The international media has united in a chorus to kvetch that the IDF isn't letting them into Gaza, so they can't do their job.
The Israeli journalists aren't being let in either, by the way.
And yet, and yet. I recommend that you go visit the website of Haaretz, and read whatever you find there under the byline of Avi Yissacharoff. These days he's writing at least two articles a day, and they're all informative and interesting, as always with him. They're good, however, not only because he's a talented professional, but mostly because he has excellent sources, and also he understands what they tell him, both because his Arabic is perfect and because he's been around for a while and can pick up subtleties and innuendo.
It turns out that if you're a top-notch reporter, and you do your homework steadily over many years, you can keep on doing your job even under unfortunate circumstances such as not being allowed into a war zone. You can use the telephone, for example, and talk to all sorts of people, because you know them and they know you; you can cross reference their stories with those of other people whose phone numbers you also know.

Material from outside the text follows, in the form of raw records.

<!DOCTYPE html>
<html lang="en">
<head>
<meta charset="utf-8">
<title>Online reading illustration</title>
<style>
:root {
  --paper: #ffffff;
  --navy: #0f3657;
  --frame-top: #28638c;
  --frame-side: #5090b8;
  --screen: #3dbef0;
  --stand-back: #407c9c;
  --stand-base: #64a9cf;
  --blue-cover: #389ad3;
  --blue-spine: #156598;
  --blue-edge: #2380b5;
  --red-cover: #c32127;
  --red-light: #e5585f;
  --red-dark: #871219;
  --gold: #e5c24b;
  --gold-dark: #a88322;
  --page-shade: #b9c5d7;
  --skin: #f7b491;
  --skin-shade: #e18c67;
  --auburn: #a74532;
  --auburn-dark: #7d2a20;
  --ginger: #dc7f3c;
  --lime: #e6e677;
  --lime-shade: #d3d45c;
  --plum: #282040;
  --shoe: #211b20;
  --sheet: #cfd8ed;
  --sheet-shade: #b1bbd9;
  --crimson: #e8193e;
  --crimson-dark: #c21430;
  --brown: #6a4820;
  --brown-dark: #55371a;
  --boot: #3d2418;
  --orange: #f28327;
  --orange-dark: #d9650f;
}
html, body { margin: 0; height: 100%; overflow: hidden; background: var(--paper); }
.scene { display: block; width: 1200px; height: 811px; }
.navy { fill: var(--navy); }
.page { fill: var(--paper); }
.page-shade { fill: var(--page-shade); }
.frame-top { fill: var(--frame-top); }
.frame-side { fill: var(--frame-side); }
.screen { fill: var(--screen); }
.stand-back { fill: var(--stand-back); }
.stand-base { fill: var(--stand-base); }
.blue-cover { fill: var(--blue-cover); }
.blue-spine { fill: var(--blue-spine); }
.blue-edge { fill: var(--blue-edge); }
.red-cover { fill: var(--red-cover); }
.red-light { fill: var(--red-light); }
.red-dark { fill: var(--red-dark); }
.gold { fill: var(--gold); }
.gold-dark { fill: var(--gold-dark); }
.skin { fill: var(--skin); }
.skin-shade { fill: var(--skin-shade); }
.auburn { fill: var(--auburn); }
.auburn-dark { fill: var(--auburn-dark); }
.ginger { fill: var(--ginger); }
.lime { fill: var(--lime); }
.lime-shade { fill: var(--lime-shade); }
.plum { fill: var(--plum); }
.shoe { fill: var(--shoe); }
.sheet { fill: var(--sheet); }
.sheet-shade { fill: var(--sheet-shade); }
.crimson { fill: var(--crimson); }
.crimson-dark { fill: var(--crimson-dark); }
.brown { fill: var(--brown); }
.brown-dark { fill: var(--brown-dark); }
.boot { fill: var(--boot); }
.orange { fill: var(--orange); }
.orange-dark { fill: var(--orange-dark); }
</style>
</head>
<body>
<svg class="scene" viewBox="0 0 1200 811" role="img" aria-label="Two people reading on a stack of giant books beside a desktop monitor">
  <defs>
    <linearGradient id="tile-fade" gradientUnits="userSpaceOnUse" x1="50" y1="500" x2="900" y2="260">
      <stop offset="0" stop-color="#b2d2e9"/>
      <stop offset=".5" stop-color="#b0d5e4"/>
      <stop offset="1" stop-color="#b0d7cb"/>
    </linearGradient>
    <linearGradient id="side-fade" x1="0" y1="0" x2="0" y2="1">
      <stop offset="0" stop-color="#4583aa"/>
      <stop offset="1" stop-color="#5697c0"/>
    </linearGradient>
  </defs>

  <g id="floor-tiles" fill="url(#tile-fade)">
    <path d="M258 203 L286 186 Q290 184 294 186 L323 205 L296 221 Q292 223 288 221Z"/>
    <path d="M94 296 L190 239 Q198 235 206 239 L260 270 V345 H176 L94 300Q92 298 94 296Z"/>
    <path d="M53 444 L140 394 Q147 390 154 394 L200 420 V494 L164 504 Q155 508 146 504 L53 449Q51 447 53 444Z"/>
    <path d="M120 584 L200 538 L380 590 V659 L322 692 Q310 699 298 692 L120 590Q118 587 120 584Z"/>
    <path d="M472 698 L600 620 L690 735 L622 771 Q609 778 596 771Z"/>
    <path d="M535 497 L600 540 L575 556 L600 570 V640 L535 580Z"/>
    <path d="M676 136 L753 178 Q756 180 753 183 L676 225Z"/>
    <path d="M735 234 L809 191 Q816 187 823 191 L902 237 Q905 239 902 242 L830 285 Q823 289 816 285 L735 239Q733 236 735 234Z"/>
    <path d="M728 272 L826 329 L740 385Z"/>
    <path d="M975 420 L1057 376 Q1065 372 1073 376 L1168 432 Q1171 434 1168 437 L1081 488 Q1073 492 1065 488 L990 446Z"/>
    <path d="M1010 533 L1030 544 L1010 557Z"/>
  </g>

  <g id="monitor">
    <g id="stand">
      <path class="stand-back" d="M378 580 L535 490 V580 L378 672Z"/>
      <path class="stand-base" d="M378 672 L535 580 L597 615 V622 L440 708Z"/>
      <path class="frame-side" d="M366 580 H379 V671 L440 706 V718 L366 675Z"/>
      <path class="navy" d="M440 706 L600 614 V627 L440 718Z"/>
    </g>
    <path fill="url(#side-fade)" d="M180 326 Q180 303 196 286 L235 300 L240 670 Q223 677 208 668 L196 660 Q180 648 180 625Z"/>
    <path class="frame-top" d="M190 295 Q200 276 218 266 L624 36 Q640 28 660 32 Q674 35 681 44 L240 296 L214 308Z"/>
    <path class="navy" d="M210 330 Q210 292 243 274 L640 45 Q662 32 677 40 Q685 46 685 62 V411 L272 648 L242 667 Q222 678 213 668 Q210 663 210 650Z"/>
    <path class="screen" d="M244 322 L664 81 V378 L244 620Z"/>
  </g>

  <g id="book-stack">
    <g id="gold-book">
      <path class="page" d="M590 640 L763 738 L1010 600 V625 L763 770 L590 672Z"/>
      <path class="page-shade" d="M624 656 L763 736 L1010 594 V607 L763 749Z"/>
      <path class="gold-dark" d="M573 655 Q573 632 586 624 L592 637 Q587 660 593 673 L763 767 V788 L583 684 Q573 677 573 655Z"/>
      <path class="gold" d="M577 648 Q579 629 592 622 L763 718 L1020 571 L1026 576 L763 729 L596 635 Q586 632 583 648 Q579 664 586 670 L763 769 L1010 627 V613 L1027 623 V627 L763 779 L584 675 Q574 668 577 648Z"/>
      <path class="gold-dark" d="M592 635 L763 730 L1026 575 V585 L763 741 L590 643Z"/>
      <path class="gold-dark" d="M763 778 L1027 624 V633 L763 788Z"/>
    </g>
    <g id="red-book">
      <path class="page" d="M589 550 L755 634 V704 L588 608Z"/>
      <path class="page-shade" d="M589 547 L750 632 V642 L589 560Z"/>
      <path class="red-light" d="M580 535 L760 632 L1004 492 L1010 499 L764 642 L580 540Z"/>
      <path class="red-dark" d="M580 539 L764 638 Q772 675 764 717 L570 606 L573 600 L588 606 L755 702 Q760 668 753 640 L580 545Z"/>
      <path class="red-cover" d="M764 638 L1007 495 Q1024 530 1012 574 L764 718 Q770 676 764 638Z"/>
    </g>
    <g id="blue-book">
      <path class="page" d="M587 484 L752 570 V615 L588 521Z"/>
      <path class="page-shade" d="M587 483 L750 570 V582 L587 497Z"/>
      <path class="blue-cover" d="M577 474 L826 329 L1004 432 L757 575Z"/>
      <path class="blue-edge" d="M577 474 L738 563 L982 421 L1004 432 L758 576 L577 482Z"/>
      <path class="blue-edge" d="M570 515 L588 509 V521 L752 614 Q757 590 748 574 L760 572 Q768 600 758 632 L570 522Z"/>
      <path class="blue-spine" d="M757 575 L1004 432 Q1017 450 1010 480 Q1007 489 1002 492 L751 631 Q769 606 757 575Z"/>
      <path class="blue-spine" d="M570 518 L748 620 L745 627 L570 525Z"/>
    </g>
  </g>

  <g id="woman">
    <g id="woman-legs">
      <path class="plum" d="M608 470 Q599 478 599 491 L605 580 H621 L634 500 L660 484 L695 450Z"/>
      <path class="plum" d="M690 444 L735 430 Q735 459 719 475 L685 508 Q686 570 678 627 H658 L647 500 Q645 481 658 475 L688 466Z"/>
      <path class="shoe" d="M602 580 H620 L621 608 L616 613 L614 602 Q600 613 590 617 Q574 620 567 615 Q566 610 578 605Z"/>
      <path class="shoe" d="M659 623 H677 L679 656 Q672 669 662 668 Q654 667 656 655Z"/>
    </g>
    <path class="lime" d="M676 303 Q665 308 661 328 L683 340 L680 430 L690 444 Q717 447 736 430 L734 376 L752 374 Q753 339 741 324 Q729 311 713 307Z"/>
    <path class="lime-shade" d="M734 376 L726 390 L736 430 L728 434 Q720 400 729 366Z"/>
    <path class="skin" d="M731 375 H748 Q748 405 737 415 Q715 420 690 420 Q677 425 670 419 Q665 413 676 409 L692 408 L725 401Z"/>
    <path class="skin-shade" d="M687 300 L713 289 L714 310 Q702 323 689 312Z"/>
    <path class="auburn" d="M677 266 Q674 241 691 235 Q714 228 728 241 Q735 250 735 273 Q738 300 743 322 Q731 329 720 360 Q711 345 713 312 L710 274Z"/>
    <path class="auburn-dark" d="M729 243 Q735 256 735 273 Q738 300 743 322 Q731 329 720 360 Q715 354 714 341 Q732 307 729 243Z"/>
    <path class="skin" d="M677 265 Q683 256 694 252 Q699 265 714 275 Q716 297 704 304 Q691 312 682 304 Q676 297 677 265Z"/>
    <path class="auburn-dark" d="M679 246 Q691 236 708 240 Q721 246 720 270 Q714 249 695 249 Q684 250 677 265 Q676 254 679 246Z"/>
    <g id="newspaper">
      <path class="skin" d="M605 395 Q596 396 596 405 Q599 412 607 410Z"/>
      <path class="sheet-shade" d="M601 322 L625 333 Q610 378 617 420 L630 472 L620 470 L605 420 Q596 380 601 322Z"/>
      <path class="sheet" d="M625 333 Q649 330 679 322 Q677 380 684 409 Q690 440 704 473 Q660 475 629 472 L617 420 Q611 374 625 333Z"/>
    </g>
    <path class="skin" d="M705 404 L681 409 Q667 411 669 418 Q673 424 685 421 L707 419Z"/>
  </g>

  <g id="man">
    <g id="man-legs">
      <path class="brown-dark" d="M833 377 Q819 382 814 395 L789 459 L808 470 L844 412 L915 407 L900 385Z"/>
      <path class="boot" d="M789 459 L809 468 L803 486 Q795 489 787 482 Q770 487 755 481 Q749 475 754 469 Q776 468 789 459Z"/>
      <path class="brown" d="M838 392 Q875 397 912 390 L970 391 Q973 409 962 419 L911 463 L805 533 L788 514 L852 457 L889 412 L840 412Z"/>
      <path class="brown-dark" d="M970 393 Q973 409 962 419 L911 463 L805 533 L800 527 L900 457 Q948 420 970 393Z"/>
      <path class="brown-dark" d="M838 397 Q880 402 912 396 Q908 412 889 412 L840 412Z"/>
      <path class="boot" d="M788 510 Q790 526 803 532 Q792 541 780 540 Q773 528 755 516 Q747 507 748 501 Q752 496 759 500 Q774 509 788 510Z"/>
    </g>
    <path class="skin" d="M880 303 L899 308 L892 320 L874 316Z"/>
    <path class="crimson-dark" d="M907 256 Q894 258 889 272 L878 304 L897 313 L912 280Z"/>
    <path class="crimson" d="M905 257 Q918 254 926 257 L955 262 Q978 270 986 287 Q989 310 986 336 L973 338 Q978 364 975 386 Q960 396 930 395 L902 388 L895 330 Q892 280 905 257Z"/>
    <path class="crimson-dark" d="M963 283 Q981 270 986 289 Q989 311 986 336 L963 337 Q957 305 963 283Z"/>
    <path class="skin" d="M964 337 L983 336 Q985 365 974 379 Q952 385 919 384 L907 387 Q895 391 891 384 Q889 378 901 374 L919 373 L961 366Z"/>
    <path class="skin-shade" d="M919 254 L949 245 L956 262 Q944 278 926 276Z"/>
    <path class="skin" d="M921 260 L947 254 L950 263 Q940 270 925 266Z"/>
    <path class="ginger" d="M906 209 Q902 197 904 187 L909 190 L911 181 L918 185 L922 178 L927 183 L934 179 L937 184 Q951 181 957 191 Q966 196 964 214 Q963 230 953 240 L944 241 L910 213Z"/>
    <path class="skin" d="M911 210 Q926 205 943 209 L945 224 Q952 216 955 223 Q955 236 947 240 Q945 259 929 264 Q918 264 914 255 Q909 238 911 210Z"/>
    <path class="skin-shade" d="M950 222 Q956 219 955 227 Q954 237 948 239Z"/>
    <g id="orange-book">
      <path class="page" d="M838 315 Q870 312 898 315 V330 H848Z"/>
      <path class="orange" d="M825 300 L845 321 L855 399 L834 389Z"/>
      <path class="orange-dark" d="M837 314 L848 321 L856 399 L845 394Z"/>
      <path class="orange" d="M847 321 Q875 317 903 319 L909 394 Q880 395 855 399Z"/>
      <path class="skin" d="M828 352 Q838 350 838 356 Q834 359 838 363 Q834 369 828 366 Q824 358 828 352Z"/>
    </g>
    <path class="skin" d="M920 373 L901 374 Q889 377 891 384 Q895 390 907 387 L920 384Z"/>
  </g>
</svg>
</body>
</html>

If, on the other hand, you're an internationally recognized reporter for a brand-name media outlet and you've just flown in this week, you're staying at the American Colony hotel in Jerusalem, you don't know the languages and certainly know no regular people who could answer your phone calls, and you're mighty exasperated at the unhelpfulness of the Israeli authorities - well, I'd say you only have yourself to blame. But that wouldn't be correct. Parts of the blame should go to your editors, and even more of it should go to the public which is willing to go along with your charade.

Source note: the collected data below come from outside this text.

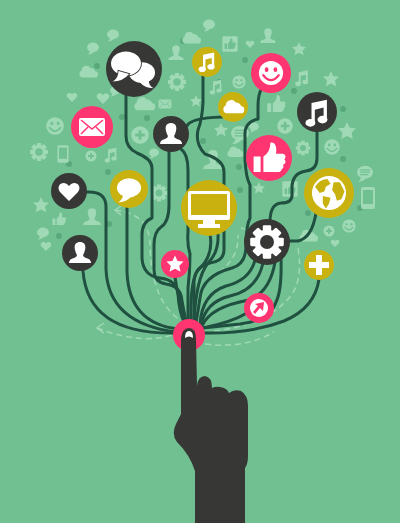
<!DOCTYPE html>
<html lang="en">
<head>
<meta charset="utf-8">
<title>Touch tree of icons</title>
<style>
:root{--ground:#70c092;--pale:#9fd9b5;--deep:#58a87c;--branch:#1f5040;--dark:#373835;--pink:#ff3571;--olive:#c9b20f;--white:#fff}
html,body{margin:0;background:var(--ground);overflow:hidden}
svg{display:block}
.branches{fill:none;stroke:var(--branch);stroke-width:3;stroke-linecap:round;stroke-linejoin:round}
.dashes{fill:none;stroke:var(--pale);stroke-width:1.5;stroke-dasharray:6 4}
.crown{fill:var(--pale);color:var(--pale);--cut:var(--ground)}
.specks{fill:var(--deep)}
.dark{fill:var(--dark);--cut:var(--dark)}
.pink{fill:var(--pink);--cut:var(--pink)}
.olive{fill:var(--olive);--cut:var(--olive)}
.mark{fill:var(--white);color:var(--white)}
.hand{fill:var(--dark)}
</style>
</head>
<body>
<svg width="400" height="523" viewBox="0 0 400 523" role="img" aria-label="A finger touching a button from which a tree of icons grows">
<defs>
<g id="bubble"><ellipse cy="-1" rx="10" ry="8"/><path d="M-5 4Q-5 9-9 11Q-2 11 2 6Z"/></g>
<g id="note"><path d="M-5-9L9-12V6H6V-5L-2-3V9H-5Z"/><ellipse cx="-6" cy="9" rx="4.5" ry="3.5"/><ellipse cx="5" cy="6" rx="4.5" ry="3.5"/></g>
<g id="smile"><circle r="11"/><g style="fill:var(--cut)"><ellipse cx="-4" cy="-3" rx="1.7" ry="2.2"/><ellipse cx="4" cy="-3" rx="1.7" ry="2.2"/></g><path d="M-7 2Q0 11 7 2" style="fill:none;stroke:var(--cut)" stroke-width="2" stroke-linecap="round"/></g>
<path id="cloud" d="M-8 7A5 5 0 0 1-8-2A6 6 0 0 1 3-5A6 6 0 0 1 9-1A4 4 0 0 1 8 7Z"/>
<g id="mail"><rect x="-13" y="-9" width="26" height="18" rx="2"/><path d="M-11-7L0 2L11-7M-11 7L-4 0M11 7L4 0" style="fill:none;stroke:var(--cut)" stroke-width="1.5"/></g>
<path id="person" d="M0-11C5-11 6-7 5-3Q4 1 3 2Q3 4 6 5Q11 6 11 10H-11Q-11 6-6 5Q-3 4-3 2Q-4 1-5-3C-6-7-5-11 0-11Z"/>
<path id="thumb" d="M-11-1H-6V10H-11ZM-4-1Q1-4 1-11Q6-12 5-3H10Q13-2 11 1Q13 3 10 5Q11 7 9 8Q9 10 6 10H-4Z"/>
<path id="heart" d="M0 10L-9 1C-14-6-5-12 0-5C5-12 14-6 9 1Z"/>
<path id="star" d="M0-10L3-3.5L10-3L5 2L6.5 9L0 5.5L-6.5 9L-5 2L-10-3L-3-3.5Z"/>
<path id="plus" d="M-3-10H3V-3H10V3H3V10H-3V3H-10V-3H-3Z"/>
<rect id="tooth" x="-3" y="-12" width="6" height="6" rx="1"/>
<g id="gear"><circle r="9"/><use href="#tooth"/><use href="#tooth" transform="rotate(45)"/><use href="#tooth" transform="rotate(90)"/><use href="#tooth" transform="rotate(135)"/><use href="#tooth" transform="rotate(180)"/><use href="#tooth" transform="rotate(225)"/><use href="#tooth" transform="rotate(270)"/><use href="#tooth" transform="rotate(315)"/><circle r="5" style="fill:var(--cut)"/></g>
<g id="globe"><circle r="11"/><path d="M-9-4Q-6-9-1-9L1-6L-2-4L-3-1L-6 0ZM-4 2L1 3L0 7L-2 10L-4 7ZM3-7L7-7L10-1L8 4L5 5L4 1L2-2Z" style="fill:var(--cut)"/></g>
<g id="phone"><rect x="-7" y="-11" width="14" height="22" rx="2"/><rect x="-5" y="-8" width="10" height="14" style="fill:var(--cut)"/></g>
<g id="plusDisc"><circle r="11"/><use href="#plus" transform="scale(.6)" style="fill:var(--cut)"/></g>
<g id="thumbTile"><rect x="-11" y="-11" width="22" height="22" rx="2"/><use href="#thumb" transform="scale(.7)" style="fill:var(--cut)"/></g>
<g id="talk"><use href="#bubble"/><path d="M-6-4H6M-6-1H6M-6 2H4" style="stroke:var(--cut)" stroke-width="1.5"/></g>
</defs>

<rect width="400" height="523" fill="var(--ground)"/>

<g class="specks">
<circle cx="97" cy="66" r="3"/><circle cx="183" cy="41" r="3"/><circle cx="245" cy="60" r="3"/><circle cx="219" cy="82" r="3"/><circle cx="122" cy="117" r="3"/><circle cx="147" cy="118" r="3"/><circle cx="69" cy="164" r="3"/><circle cx="108" cy="172" r="3"/><circle cx="203" cy="141" r="3"/><circle cx="239" cy="167" r="3"/><circle cx="343" cy="109" r="3"/><circle cx="343" cy="159" r="3"/><circle cx="59" cy="236" r="3"/><circle cx="109" cy="224" r="3"/><circle cx="308" cy="213" r="3"/><circle cx="360" cy="208" r="3"/><circle cx="294" cy="91" r="3"/><circle cx="240" cy="190" r="3"/>
</g>

<g class="crown">
<use href="#bubble" transform="translate(113 35) scale(.6)"/>
<use href="#person" transform="translate(176 53) scale(.7)"/>
<use href="#bubble" transform="translate(209 25) scale(.6)"/>
<use href="#cloud" transform="translate(191 38) scale(.8)"/>
<use href="#thumbTile" transform="translate(230 44) scale(.7)"/>
<use href="#person" transform="translate(268 36) scale(.7)"/>
<use href="#star" transform="translate(299 49) scale(.7)"/>
<use href="#heart" transform="translate(250 44) scale(.4)"/>
<use href="#bubble" transform="translate(93 48) scale(.6)"/>
<use href="#cloud" transform="translate(88 72) scale(.8)"/>
<use href="#gear" transform="translate(177 82) scale(.75)"/>
<use href="#note" transform="translate(302 78) scale(.65)"/>
<use href="#star" transform="translate(331 79) scale(.8)"/>
<use href="#heart" transform="translate(72 97) scale(.5)"/>
<use href="#heart" transform="translate(103 98) scale(.6)"/>
<use href="#bubble" transform="translate(115 91) scale(.5)"/>
<use href="#cloud" transform="translate(144 104) scale(.9)"/>
<use href="#mail" transform="translate(165 104) scale(.5)"/>
<use href="#star" transform="translate(196 101) scale(.6)"/>
<use href="#note" transform="translate(216 87) scale(.6)"/>
<use href="#smile" transform="translate(239 82) scale(.6)"/>
<use href="#thumb" transform="translate(276 104) scale(.8)"/>
<use href="#bubble" transform="translate(254 127) scale(.5)"/>
<use href="#plusDisc" transform="translate(285 126) scale(.7)"/>
<use href="#smile" transform="translate(55 126) scale(.8)"/>
<use href="#plusDisc" transform="translate(140 135) scale(.8)"/>
<use href="#star" transform="translate(221 130) scale(.7)"/>
<use href="#talk" transform="translate(240 134) scale(.9)"/>
<use href="#star" transform="translate(347 131) scale(.9)"/>
<use href="#gear" transform="translate(39 152) scale(.75)"/>
<use href="#phone" transform="translate(63 154) scale(.8)"/>
<use href="#plusDisc" transform="translate(91 156) scale(.5)"/>
<use href="#note" transform="translate(111 155) scale(.6)"/>
<use href="#bubble" transform="translate(154 153) scale(.5)"/>
<use href="#person" transform="translate(213 160) scale(.9)"/>
<use href="#cloud" transform="translate(235 152) scale(.7)"/>
<use href="#gear" transform="translate(303 148) scale(.6)"/>
<use href="#smile" transform="translate(332 147) scale(.7)"/>
<use href="#talk" transform="translate(365 173) scale(.8)"/>
<use href="#phone" transform="translate(368 198)"/>
<use href="#gear" transform="translate(159 193) scale(.7)"/>
<use href="#star" transform="translate(259 188) scale(.6)"/>
<use href="#thumbTile" transform="translate(290 189) scale(.7)"/>
<use href="#star" transform="translate(41 205) scale(.8)"/>
<use href="#thumb" transform="translate(59 219) scale(.6)"/>
<use href="#person" transform="translate(92 217) scale(.8)"/>
<use href="#bubble" transform="translate(43 233) scale(.6)"/>
<use href="#heart" transform="translate(46 246) scale(.5)"/>
<use href="#plusDisc" transform="translate(329 231) scale(.5)"/>
<use href="#smile" transform="translate(349 226) scale(.6)"/>
<use href="#cloud" transform="translate(308 236) scale(.8)"/>
<use href="#heart" transform="translate(335 243) scale(.4)"/>
</g>

<g class="dashes">
<path d="M115 210Q150 214 150 245Q151 300 180 320M97 328Q142 345 172 335M205 344Q245 349 274 332M298 248Q304 285 286 301Q262 326 213 331M241 228Q254 230 249 252M219 272Q239 258 238 235"/>
<path d="M121 206L115 210L121 215M104 323L97 328L104 333" stroke-dasharray="none"/>
</g>

<g class="branches">
<path d="M126 92V136Q126 148 137 153Q152 159 152 168V218Q142 222 142 235V258Q143 276 160 278Q177 280 178 294Q179 311 184 322"/>
<path d="M203 74V103Q202 120 198 130Q195 144 205 154Q224 160 224 172V250Q224 261 210 263Q195 266 194 282V322"/>
<path d="M262 88Q258 94 258 106V119Q244 122 245 136V160Q246 178 250 185V218Q246 226 246 246Q246 264 232 268Q202 276 200 298L196 323"/>
<path d="M317 130V158Q317 170 306 171Q292 173 292 188V194Q293 203 281 203Q270 204 270 222"/>
<path d="M222 117Q190 118 187 126"/>
<path d="M169 150V178Q169 188 169 205Q169 222 161 227Q154 232 154 245V270Q154 282 166 284Q181 286 182 301L186 322"/>
<path d="M181 149Q188 154 188 170V232Q187 245 190 254Q190 272 188 288V322"/>
<path d="M87 192Q106 191 106 207V269Q108 324 177 332"/>
<path d="M127 207V272Q129 324 179 329"/>
<path d="M83 271Q88 335 176 333"/>
<path d="M175 277Q178 299 186 322"/>
<path d="M210 234Q214 256 198 270Q190 280 191 322"/>
<path d="M218 234Q219 252 208 263Q196 278 194 322"/>
<path d="M316 213Q312 238 298 241H288"/>
<path d="M255 260Q250 280 226 286Q202 294 200 324"/>
<path d="M263 263Q257 290 230 296Q205 302 201 326"/>
<path d="M275 262Q270 292 249 300Q210 307 202 326"/>
<path d="M281 258Q282 290 276 302Q270 320 240 324L203 328"/>
<path d="M247 313Q232 322 203 328"/>
<path d="M319 279Q315 308 284 321Q250 334 204 333"/>
</g>

<g class="dark">
<g transform="translate(134 69)"><circle r="28"/><use class="mark" href="#bubble" transform="translate(8 5) scale(-1.3 1.3)"/><use class="mark" href="#bubble" transform="translate(-8 -4) scale(1.5)" stroke="var(--dark)" stroke-width="1.2" paint-order="stroke"/></g>
<g transform="translate(317 112)"><circle r="20"/><use class="mark" href="#note" transform="translate(0 1) scale(1.1)"/></g>
<g transform="translate(171 134)"><circle r="18"/><use class="mark" href="#person"/></g>
<g transform="translate(69 191)"><circle r="18"/><use class="mark" href="#heart"/></g>
<g transform="translate(80 253)"><circle r="18"/><use class="mark" href="#person"/></g>
<g transform="translate(267 242)"><circle r="23"/><use class="mark" href="#gear" transform="scale(1.4)"/></g>
</g>

<g class="pink">
<g transform="translate(271 73)"><circle r="20"/><use class="mark" href="#smile" transform="scale(1.1)"/></g>
<g transform="translate(92 127)"><circle r="21"/><use class="mark" href="#mail"/></g>
<g transform="translate(269 158)"><circle r="23"/><use class="mark" href="#thumb" transform="scale(1.4)"/></g>
<g transform="translate(175 264)"><circle r="14"/><use class="mark" href="#star" transform="scale(.85)"/></g>
<g transform="translate(259 308)"><circle r="15"/><circle class="mark" r="9"/><path d="M5-6L4 3L1 0L-4 6L-6 4L-1-2L-4-4Z"/></g>
<circle cx="189" cy="335" r="16"/>
</g>

<g class="olive">
<g transform="translate(207 62)"><circle r="15"/><use class="mark" href="#note" transform="scale(.8)"/></g>
<g transform="translate(233 107)"><circle r="15"/><use class="mark" href="#cloud" transform="scale(.9)"/></g>
<g transform="translate(129 189)"><circle r="19"/><use class="mark" href="#bubble" transform="scale(1.2)"/></g>
<g transform="translate(209 208)"><circle r="28"/><path class="mark" d="M-19-17H19Q21-17 21-15V10Q21 12 19 12H6V16H11V20H-11V16H-6V12H-19Q-21 12-21 10V-15Q-21-17-19-17Z"/><rect x="-18" y="-14" width="36" height="21"/></g>
<g transform="translate(329 193)"><circle r="25"/><use class="mark" href="#globe" transform="scale(1.55)"/></g>
<g transform="translate(319 265)"><circle r="15"/><use class="mark" href="#plus"/></g>
</g>

<g class="hand">
<path d="M181 339Q182 328 189 328Q196 328 196 339L197 386Q198 376 205 376Q212 377 212 388Q216 386 220 387Q227 388 229 393Q234 389 241 391Q248 395 248 406V456Q248 464 245 468V523H195V471Q190 455 177 442Q171 434 176 424L181 414Z"/>
<path d="M185 338Q185 331 189 331Q193 331 193 338Q189 335 185 338Z" fill="var(--white)"/>
</g>
</svg>
</body>
</html>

Postscript: Amira Hass, also at Haaretz, is doing the same as Yissacharoff and for the same reasons. Now I'm not recommending you get too carried away by the content of what she writes, mind you, but I recognize a professional when I see one. And when I don't, of course.